Social-Networks Activate! Help Me Find A Good Book to Read

March 16th, 2009 at 12:03 am
Bookstore by ImaginaryGirl on Flickr

"Bookstore" by ImaginaryGirl on Flickr

When I was young I read a lot. Then I went to University. Some of you may be familiar with my 9 year dance with post-secondary studies. The details of which being longer than I ever care to write about, the take-away point is that during this period, I pretty much stopped reading anything I wasn’t required to read (two exceptions being The Hobbit/Lord of the Rings books, and the Harry Potter series, the inner-nerd in me types gleefully).

Over those 9 years, I kept telling myself it was ok because I was just tired from all the required readings from school. Then, once school was finished, my tune smoothly transitioned to the I’m-so-busy-at-work and recently the oh-my-god-being-a-new-parent-is-so-exhausting excuses.

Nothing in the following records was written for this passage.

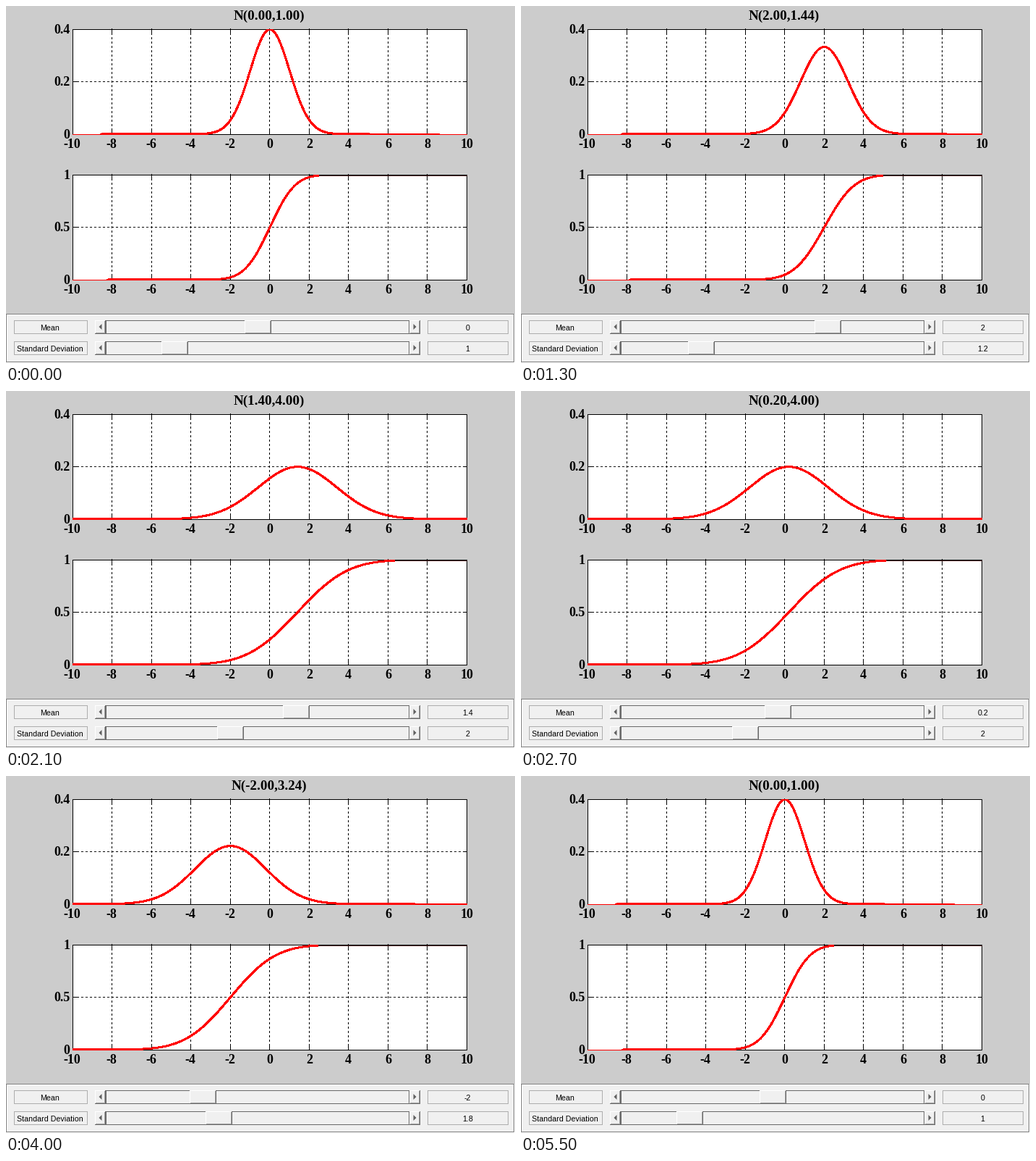
Write a matplotlib script that moves like this. It is 704x493 px and loops after 5.6 s.

```python
import math

import matplotlib.pyplot as plt
import numpy as np
from matplotlib.animation import FuncAnimation
from matplotlib.patches import Polygon, Rectangle
from matplotlib.transforms import Bbox

W, H, DPI = 704, 493, 64
PX = 72 / DPI  # points per pixel
LEFT, RIGHT, PLOT_H = 92, 637, 145
FRAMES = 56
FACE = "#f0f0f0"
EPS = 1.1e-16

fig = plt.figure(figsize=(W / DPI, H / DPI), dpi=DPI, facecolor="#cccccc")
ax = fig.add_axes([0, 0, 1, 1])
ax.set_xlim(0, W)
ax.set_ylim(H, 0)
ax.axis("off")


def fill(x, y, w, h, color, z=1):
    return ax.add_patch(Rectangle((x, y), w, h, fc=color, lw=0,
                                  antialiased=False, zorder=z))


def frame(x0, y0, x1, y1, color, z=1):
    """One-pixel outline through the given corner pixels."""
    for x in (x0, x1):
        fill(x, y0, 1, y1 - y0 + 1, color, z)
    for y in (y0, y1):
        fill(x0, y, x1 - x0 + 1, 1, color, z)


def serif(x, y, s, size=18, ha="center"):
    return ax.text(x, y, s, family="Liberation Serif", weight="bold",
                   size=size * PX, ha=ha, va="baseline")


def sans(x, y, s):
    return ax.text(x, y, s, family="Liberation Sans", size=10.67 * PX,
                   ha="center", va="baseline")


def plot_area(top, labels):
    bottom = top + PLOT_H
    mid = bottom - 73
    fill(LEFT, top, RIGHT - LEFT + 1, PLOT_H + 1, "white", 0)
    for k in range(11):
        x = int(LEFT + 54.5 * k)
        if 0 < k < 10:
            for y in range(bottom, top, -6):
                fill(x, y - 2, 1, 3, "black")
            fill(x, top, 1, 6, "black")
            fill(x, bottom - 5, 1, 6, "black")
        serif(x - 0.5 if k < 5 else x + 0.5, bottom + 19, str(2 * k - 10))
    for x in range(LEFT, RIGHT, 6):
        fill(x, mid, 3, 1, "black")
    for x in (LEFT, RIGHT - 5):
        fill(x, mid, 6, 1, "black")
    frame(LEFT, top, RIGHT, bottom, "black")
    for y, s in zip((bottom, mid, top), labels):
        serif(88.5, y + 6.3, s, ha="right")

    line, = ax.plot([], [], color="red", lw=2 * PX, antialiased=False, zorder=4)
    line.set_clip_box(Bbox([[LEFT, H - bottom - 1], [RIGHT + 1, H - top]]))
    return line


def raised(x, y, w, h, z=3):
    """Raised button face; returns its parts."""
    return [fill(x, y, w, h, "#696969", z),
            fill(x, y, w - 1, h - 1, "white", z),
            fill(x + 1, y + 1, w - 2, h - 2, "#a0a0a0", z),
            fill(x + 1, y + 1, w - 3, h - 3, FACE, z)]


def control(y, name):
    """Label, slider and value box; returns the thumb parts and value text."""
    for x0, x1 in ((11, 112), (583, 694)):
        frame(x0, y, x1, y + 18, "#adadad")
    sans(61, y + 14, name)
    fill(138, y, 420, 19, "#696969")
    fill(139, y + 1, 418, 17, FACE)
    for x, tip in ((123, -1), (558, 1)):
        raised(x, y, 15, 19, 2)
        cx, cy = x + 7.5, y + 9
        ax.add_patch(Polygon([(cx + 2 * tip, cy), (cx - 2 * tip, cy - 4),
                              (cx - 2 * tip, cy + 4)], fc="#606060", lw=0,
                             zorder=3))
    thumb = [(p, p.get_x()) for p in raised(0, y, 37, 19)]
    return thumb, sans(638.5, y + 14, "")


pdf_line = plot_area(32, ("0", "0.2", "0.4"))
cdf_line = plot_area(233, ("0", "0.5", "1"))
cap, = ax.plot([], [], color="#501818", lw=PX, antialiased=False, zorder=3)
title = serif(364, 19, "", 19)

fill(0, 425, W, 68, FACE, 0)
frame(1, 426, 703, 492, "white")
frame(0, 425, 702, 491, "#808080")
mean_ctl = control(434, "Mean")
std_ctl = control(463, "Standard Deviation")

xs = np.linspace(-10, 10, 401)
px = LEFT + 0.5 + 27.25 * (xs + 10)


def rows(v, bottom):
    """Row of a 0..1 height; exact zero sinks onto the axis line."""
    return np.where(v > EPS, bottom - PLOT_H * v, bottom + 1)


def set_control(ctl, frac, value):
    thumb, text = ctl
    x = int(139.75 + 381 * frac)
    for part, dx in thumb:
        part.set_x(x + dx)
    text.set_text(f"{value:g}")


def update(i):
    mean = round(float(np.interp(i, [1, 11, 18, 38, 45, 55],
                                 [0, 2, 2, -2, -2, 0])), 1) + 0.0
    std = round(float(np.interp(i, [12, 17, 39, 44], [1, 2, 2, 1])), 1)
    z = (xs - mean) / std
    pdf = np.exp(-z * z / 2) / (std * math.sqrt(2 * math.pi))
    cdf = np.array([math.erfc(-t / math.sqrt(2)) / 2 for t in z])

    pdf_line.set_data(px, rows(pdf / 0.4, 177))
    full = cdf > 1 - 1 / PLOT_H
    cdf_line.set_data(px[~full], rows(cdf[~full], 378))
    cap.set_data([px[full][0], RIGHT], [233.5, 233.5])

    title.set_text(f"N({mean:.2f},{std * std:.2f})")
    set_control(mean_ctl, (mean + 5) / 10, mean)
    set_control(std_ctl, std / 5, std)
    return []


anim = FuncAnimation(fig, update, frames=FRAMES, interval=100,
                     repeat=True, repeat_delay=0)
plt.show()
```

But I’ve grown tired of these excuses and want to find something to read… damnit!

"Hardy Boys Collection" by hyperboreal on Flickr

"Hardy Boys Collection" by hyperboreal on Flickr

One problem: decisions. Some of you may be familiar with my 30 year dance with decision making. When I was 10 and there were still a couple thousand Hardy Boys books left to read the decision of what to read was really easy, just read whichever book was next in numerical order. Later, I had endless time to wander the aisles of the Lindsay Public Library and found some authors I enjoyed. As an adult, though, how does one choose what they want to read? While Harry potter was fabulously fun to read, I did of feel somewhat like a twelve year old when deciding I was going to read it: Magic?! Awesome!

GoodreadsSo I turned to the interwebs for advice and signed up at Goodreads.

Goodreads is the largest social network for readers in the world. We have over 1,900,000 members who have added over 44,000,000 books to their shelves. A place for casual readers and bona-fide bookworms alike, Goodreads members recommend books, compare what they are reading, keep track of what they’ve read and would like to read, form book clubs and much more. [“about goodreads”]

Unfortunately, Goodread’s “find friends” service (really awesomely providing Google Friend Connect and Facebook App as options) was merely an quick and easy way to discover I don’t know a single one of those 1,900,000 members. The site seems to be reasonably well designed though and I think it would be a lot of fun if I knew some people on the service.  One feature I liked in particular was the ability to customize the “book links” that appear below each book.  In addition to standard Amazon, and, I saw you could add links for the Toronto Public Library search, and added my own for the Ottawa Public Library.

So, take 2. I’m casting out this post into the murky social-netwaters to find out who of you are avid readers, how you find and share good books online, and what the hell you think I should read.  Add comments below, email me, or if you don’t already have an online service to manage your virtual book shelves give Goodreads a try and add me as a friend so I can list something more than the Harry Potter and the Lord of the Rings books on my profile.

The Twitter Divide

January 18th, 2009 at 11:17 am

Twitter LogoI use Twitter. I enjoy using Twitter.  I created a Twitter account because it was constantly being discussed and dissected on several podcasts to which I am subscribed (I’m looking at you This Week In Tech).  I’ve noticed, though, that my Twitter experience differs from both the experiences discussed on these shows, and what I can observe following various people.

The differentiating factor appears to be notoriety.  Twitterers who have some level of notoriety, often due to some level of fame (even in a niche community like some podcasts) have a much easier time gaining followers on the service.  The more followers you obtain the more the service changes from a micro-blog to a social experience.

The stories that intrigued me the most about Twitter were about instant-gatherings (where one Twitterer might post “I’m going to such-and-such a place, anyone else want to go?”), or the ability to get responses to questions almost instantaneously (John Hodgman, @hodgman, often throws questions out to what he has come to refer as the “Hive Mind“). These experiences simply aren’t possible without a high number of followers, and often even more than that, a high number of followers within geographic proximity (for questions like “Where’s the best X in Y“).

My approach to following people on Twitter is to be selective rather than promiscuous. I don’t want to just blindly follow every user I find in the hopes of getting a follow-back from the user and increasing the number of followers I have. I only want to follow the tweets of people of which I have some common interest. Furthermore, very very few people I know in person or at work use the service (less than 5 people so far). So for me, of little notoriety, my rate of follower count increase will be quite low.

All this being said, I return to my second statement: I enjoy using Twitter. Its just that what I’m getting out of Twitter doesn’t match what some of it’s biggest proponents describe.